We then scoped out new features and frameworks for A/B testing these features. Later on, this allowed us to test these new features and placements against what we shipped in the first phase in addition to testing against what we had even prior to COVID. This enabled us to gain a better understanding of the opportunity cost associated with shipping phase one without the optimizations that were added in the later phases. To summarize, we have both short term and long term factors we take into account. We are able to adapt to what needs to happen for the short term but are committed to measuring the impact of those decisions to plan for the long term. 

You work with so many teams and stakeholders, what are some best practices to make sure that each test and each team is coordinated?

When I run experiments, I make sure to align on overarching success metrics like conversions and AOV. I work very closely with Finance to look at what is the short term and long term impact when evaluating hypotheses.

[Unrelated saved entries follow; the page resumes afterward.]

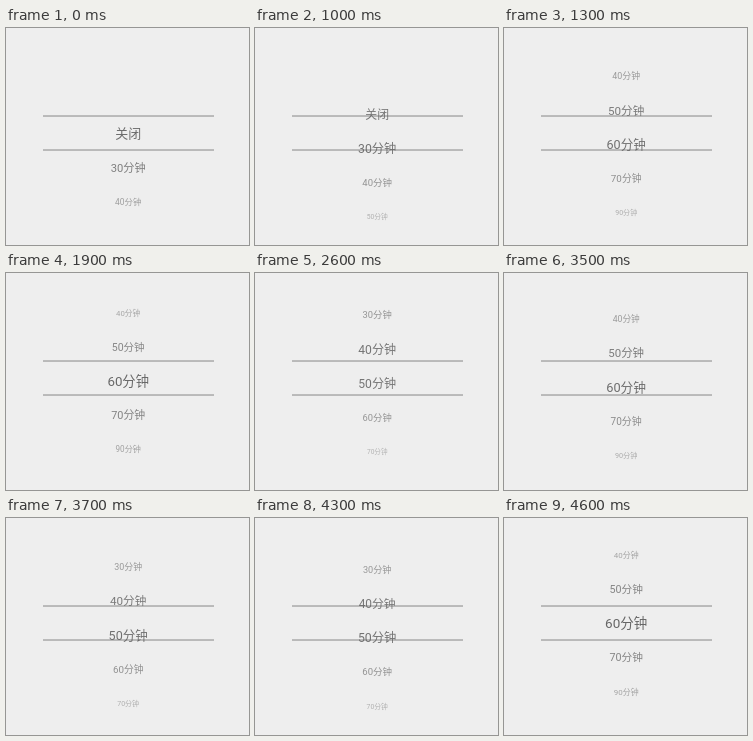
Animation of 243x217 px, one loop 7000 ms. Source, as an HTML page:

```html
<!DOCTYPE html>
<html lang="zh-CN">
<head>
<meta charset="utf-8">
<title>定时选择</title>
<style>
html, body { margin: 0; width: 100%; height: 100%; overflow: hidden; background: #eee; }
svg { display: block; width: 100%; height: 100%; }
text {
  font-family: Roboto, "Noto Sans CJK SC", "Noto Sans CJK", sans-serif;
  text-anchor: middle;
  fill: #666;
}
path { stroke: #868686; stroke-width: 1; }
</style>
</head>
<body>
<svg viewBox="0 0 243 217">
  <path d="M37 88H208M37 122H208"/>
  <g id="wheel"></g>
</svg>
<script>
const LOOP = 7000, STEP = 100, MID_X = 122.2, MID_Y = 105.3, GAP = 34.2;
const labels = ['关闭', ...[30, 40, 50, 60, 70, 90].map(n => n + '分钟')];

// Each swipe turns the wheel between two rows in a few even time steps.
// power: strength of the slowdown; lag: how far the magnified centre trails, in px
const swipes = [
  { at: 0, steps: 1, from: 0, to: 0, power: 1, lag: 6 },
  { at: 1000, steps: 5, from: 0.56, to: 4, power: 1.7, lag: 0 },
  { at: 1900, steps: 4, from: 3.92, to: 2, power: 1, lag: 5 },
  { at: 2600, steps: 3, from: 2.85, to: 6, power: 1.4, lag: -12 },
  { at: 3200, steps: 8, from: 5.8, to: 2, power: 1.4, lag: 0 },
  { at: 4300, steps: 4, from: 2.58, to: 4, power: 2, lag: 0 }
];

const wheel = document.getElementById('wheel');
const rows = labels.map(label => {
  const el = document.createElementNS('http://www.w3.org/2000/svg', 'text');
  el.textContent = label;
  el.setAttribute('x', MID_X);
  wheel.append(el);
  return el;
});

function wheelAt(time) {
  const { at, steps, from, to, power, lag } = swipes.findLast(s => s.at <= time);
  const last = steps - 1;
  const step = Math.min(last, Math.floor((time - at) / STEP));
  const left = last ? (1 - step / last) ** power : 1;
  return { pos: to + (from - to) * left, shift: lag * left };
}

function draw(time) {
  const { pos, shift } = wheelAt(time);
  rows.forEach((el, i) => {
    const y = MID_Y + (i - pos) * GAP;
    const dist = Math.abs(y - MID_Y - shift);
    const size = Math.max(1, 13.5 - 0.081 * dist);
    el.setAttribute('y', y + 0.37 * size);
    el.setAttribute('font-size', size);
    el.setAttribute('opacity', Math.max(0, 1 - 0.0066 * dist));
    el.setAttribute('visibility', Math.abs(i - pos) < 2.5 ? 'visible' : 'hidden');
  });
}

const start = performance.now();
function tick() {
  draw((performance.now() - start) % LOOP);
  requestAnimationFrame(tick);
}
tick();
</script>
</body>
</html>
```
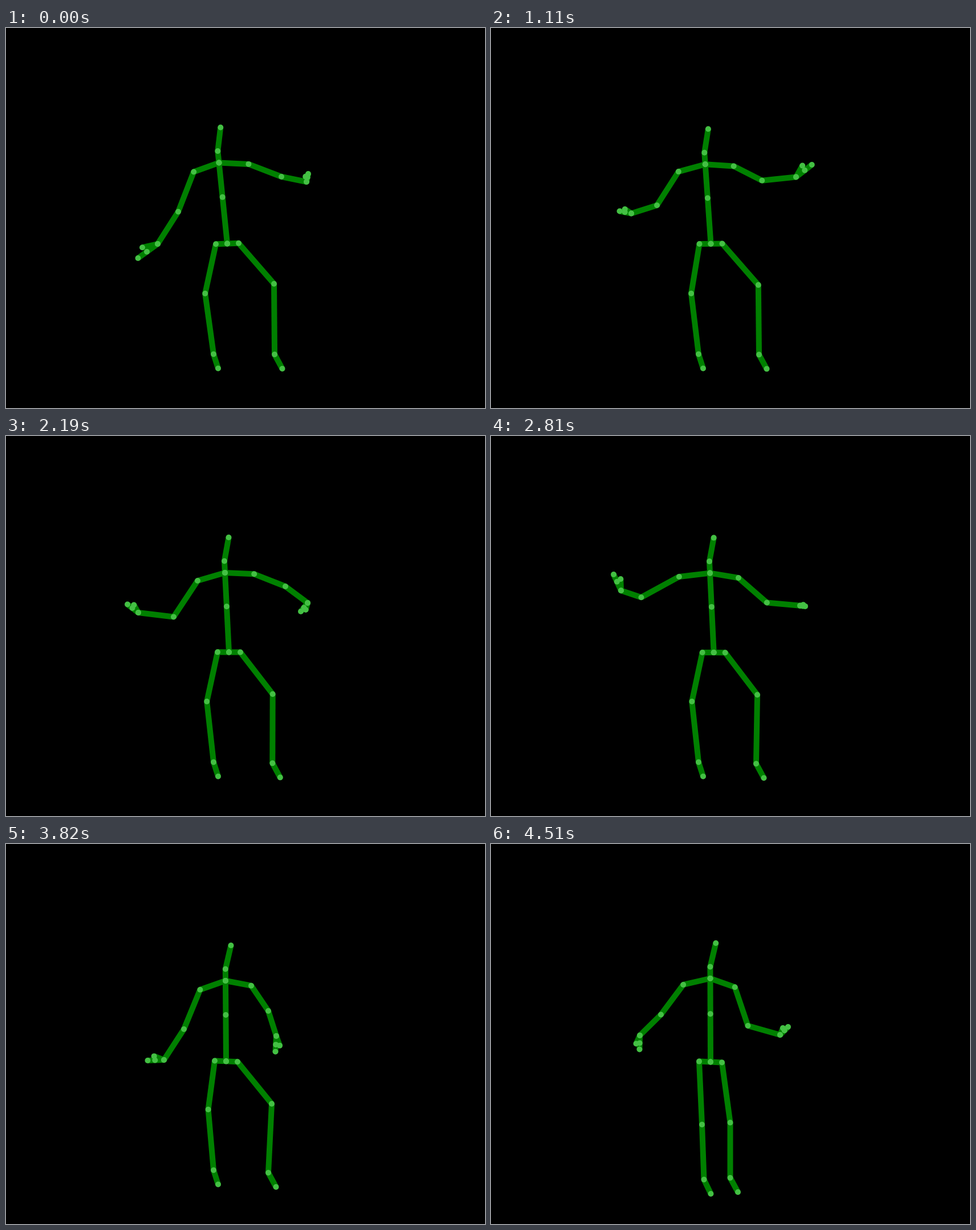
An HTML page with a canvas for the animation above (4590 ms loop, 840 by 667 pixels).

```html
<!DOCTYPE html>
<html lang="en">
<head>
<meta charset="utf-8">
<title>Dancing skeleton</title>
<style>
  html, body { margin: 0; height: 100%; overflow: hidden; background: #000; }
  canvas { display: block; }
</style>
</head>
<body>
<canvas id="stage" width="840" height="667"></canvas>
<script>
const ctx = document.getElementById('stage').getContext('2d');
const LOOP = 4590;

// Key poses; each arm is elbow, wrist and fingertip. The other joints follow by rule.
const poses = [
  { step: 0, hip: 388, chest: [373.5, 236.5],
    left: [[302, 322.5], [266, 379], [231.5, 404]], right: [[483, 261], [527, 270], [530, 256]] },
  { step: 9, hip: 389, chest: [369.5, 242],
    left: [[311, 334.5], [279, 391], [247, 412]], right: [[478.5, 228.5], [535, 209], [560, 194.5]] },
  { step: 21, hip: 382, chest: [382, 236.5],
    left: [[276, 288], [223, 260], [214, 231]], right: [[467, 307], [525, 314], [555.5, 285.5]] },
  { step: 29, hip: 391, chest: [384, 240],
    left: [[294, 317.5], [232, 310], [213, 295.5]], right: [[490, 264], [529, 293], [517, 308]] },
  { step: 43, hip: 390.5, chest: [384, 241],
    left: [[258.5, 261], [255, 246], [246, 209]], right: [[465, 311], [521, 301], [543.5, 293]] },
  { step: 50, hip: 386, chest: [385, 240],
    left: [[312, 325], [277, 379], [248.5, 380]], right: [[460, 293], [474, 337], [472.5, 364.5]] },
  { step: 59, hip: 385, chest: [384.5, 236],
    left: [[298, 299.5], [261, 336], [260.5, 360.5]], right: [[450.5, 319], [507, 335], [521, 321]] }
];

const mix = (a, b, u) => Array.isArray(a) ? a.map((v, i) => mix(v, b[i], u)) : a + (b - a) * u;
const smooth = u => u * u * (3 - 2 * u);
const clamp = u => Math.max(0, Math.min(1, u));
const add = ([x, y], dx, dy) => [x + dx, y + dy];

function stepAt(t) {
  return Math.floor(0.1 + (t < 648 ? t / 72.2 : 9 + (t - 650) / 77.2));
}

// side is -1 for the left arm and 1 for the right; swing pushes the arm outward
function armChains(chest, points, side, swing) {
  const [elbow, wrist, tip] = points.map(([x, y], i) => [x + side * swing * (i ? 1 : 0.5), y]);
  const shoulder = add(chest, side * 30 + 0.2 * (elbow[0] - chest[0]),
    0.22 * (elbow[1] - chest[1]) - 3);
  const hand = mix(wrist, tip, 0.55);
  const angle = Math.atan2(tip[1] - wrist[1], tip[0] - wrist[0]) - side * 0.4;
  const reach = 0.65 * Math.hypot(tip[0] - wrist[0], tip[1] - wrist[1]);
  const thumb = add(wrist, reach * Math.cos(angle), reach * Math.sin(angle));
  return [[chest, shoulder, elbow, wrist, hand, tip], [wrist, thumb]];
}

// The wide stance drifts slowly, then the feet come together
function legChains(base, hipL, hipR, lean, step) {
  const drift = step / 50;
  const shift = drift * drift;
  const together = smooth(clamp((step - 50) / 7));
  const [kneeL, ankleL, kneeR, ankleR] = mix(
    [[355 + 0.4 * lean, 466], [364, 572.5], [470 - 4 * drift, 449 + 7 * drift],
      [471 - 11 * shift, 573 + 4 * shift]],
    [[370, 492.5], [373.5, 589], [419.5, 489], [419.5, 586]], together);
  return [
    [base, hipL, kneeL, ankleL, add(ankleL, 8 + 4 * together, 25)],
    [base, hipR, kneeR, ankleR, add(ankleR, 13.5, 25)]
  ];
}

function skeleton(step) {
  const next = Math.max(1, poses.findIndex(p => p.step >= step));
  const from = poses[next - 1];
  const to = poses[next];
  const u = clamp((step - from.step) / (to.step - from.step));
  const blend = part => mix(from[part], to[part], smooth(u));
  const swing = 7 * (next - 1) * Math.sin(Math.PI * u * u);

  const chest = blend('chest');
  const base = [blend('hip'), 378.5 + 4 * (step / 59) ** 2];
  const lean = chest[0] - base[0];
  const tilt = 0.12 * (lean + 8);
  const neck = add(chest, 0.15 * lean, -20.5);
  const head = add(neck, 10 + 0.35 * lean, -41.5);
  const spine = mix(chest, base, 0.425);

  return [
    [head, neck, chest, spine, base],
    ...legChains(base, add(base, -20, -tilt), add(base, 20, tilt), lean, step),
    ...armChains(chest, blend('left'), -1, swing),
    ...armChains(chest, blend('right'), 1, swing)
  ];
}

function drawBone(a, b) {
  ctx.beginPath();
  ctx.moveTo(...a);
  ctx.lineTo(...b);
  ctx.stroke();
}

function drawJoint(joint) {
  ctx.beginPath();
  ctx.arc(...joint, 5, 0, 2 * Math.PI);
  ctx.fill();
}

function draw(step) {
  const chains = skeleton(step);
  ctx.clearRect(0, 0, 840, 667);
  ctx.strokeStyle = '#008000';
  ctx.fillStyle = '#44c044';
  ctx.lineWidth = 10;
  for (const chain of chains) {
    chain.slice(1).forEach((joint, i) => drawBone(chain[i], joint));
  }
  chains.flat().forEach(drawJoint);
}

function tick() {
  draw(stepAt(performance.now() % LOOP));
  requestAnimationFrame(tick);
}
tick();
</script>
</body>
</html>
```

For example, we started looking at call center metrics associated with rolling out a new feature because although it may increase conversions, they may come at the expense of an increased volume to the call centers.

We want to make sure we’re taking into account all of the relevant revenue and cost metrics for each feature. We also work with the Logistics team in running experiments to measure the impact on the driver network based on the search results that are presented and ultimately chosen by the diner. Depending on which restaurants are presented, the drivers would potentially need to drive further to complete their deliveries. It’s a very collaborative process across teams to measure the overall impact to the business. 

It’s so important to make sure that each stakeholder is always kept in the loop about the performance of a given test and to define the success metrics together especially if the test is cross functional

Our workflow to launching an experiment involves regular communication across different teams to review hypotheses and propose experiments as well as the corresponding success metrics.  It’s so important to make sure that each stakeholder is always kept in the loop about the performance of a given test and to define the success metrics together especially if the test is cross functional. For example, recently we ran a test to present different types of messaging to diners in order to promote pick-up options during peak ordering hours to ease the load on the drivers in the delivery network. In this case, we need to measure diner experience (owned by the Diner team) as well as the impact of this new messaging on the driver network (owned by the Driver team).

We use a central document which includes the scope of all the proposed and live experiments. From here, I’ll set up the test in Taplytics. On a weekly basis, the product managers and Finance team meet to review the tests which are due for a recommendation. We normally let a test run for about two weeks to get a good reading on LTV before we make a decision on its performance and learnings we can take away. 

It’s fundamentally very difficult to categorize people into cohorts and personas because naturally, preferences vary so much. A better way to approach this challenge is to look at the diner as an individual

With personalization being almost an expectation in a user’s digital experience, what is your approach to personalization? 

I can’t emphasize how important personalization is. Open any app – Netflix, Amazon, etc – every app has a customized interface for their users depending on what they like so we’re trying to learn as much from our users as possible.

Everyone is different and there are just so many different types of food available to cater to these unique preferences. It’s fundamentally very difficult to categorize people into cohorts and personas because naturally, preferences vary so much. A better way to approach this challenge is to look at the diner as an individual and present them with recommendations based on their specific preferences.

The first step is to allow for some level of randomization to first learn about what the diner likes. Combining both implicit and explicit triggers, the goal is to strike a balance between these queues and really listen to our users. 

Thanks for the insight, Clara!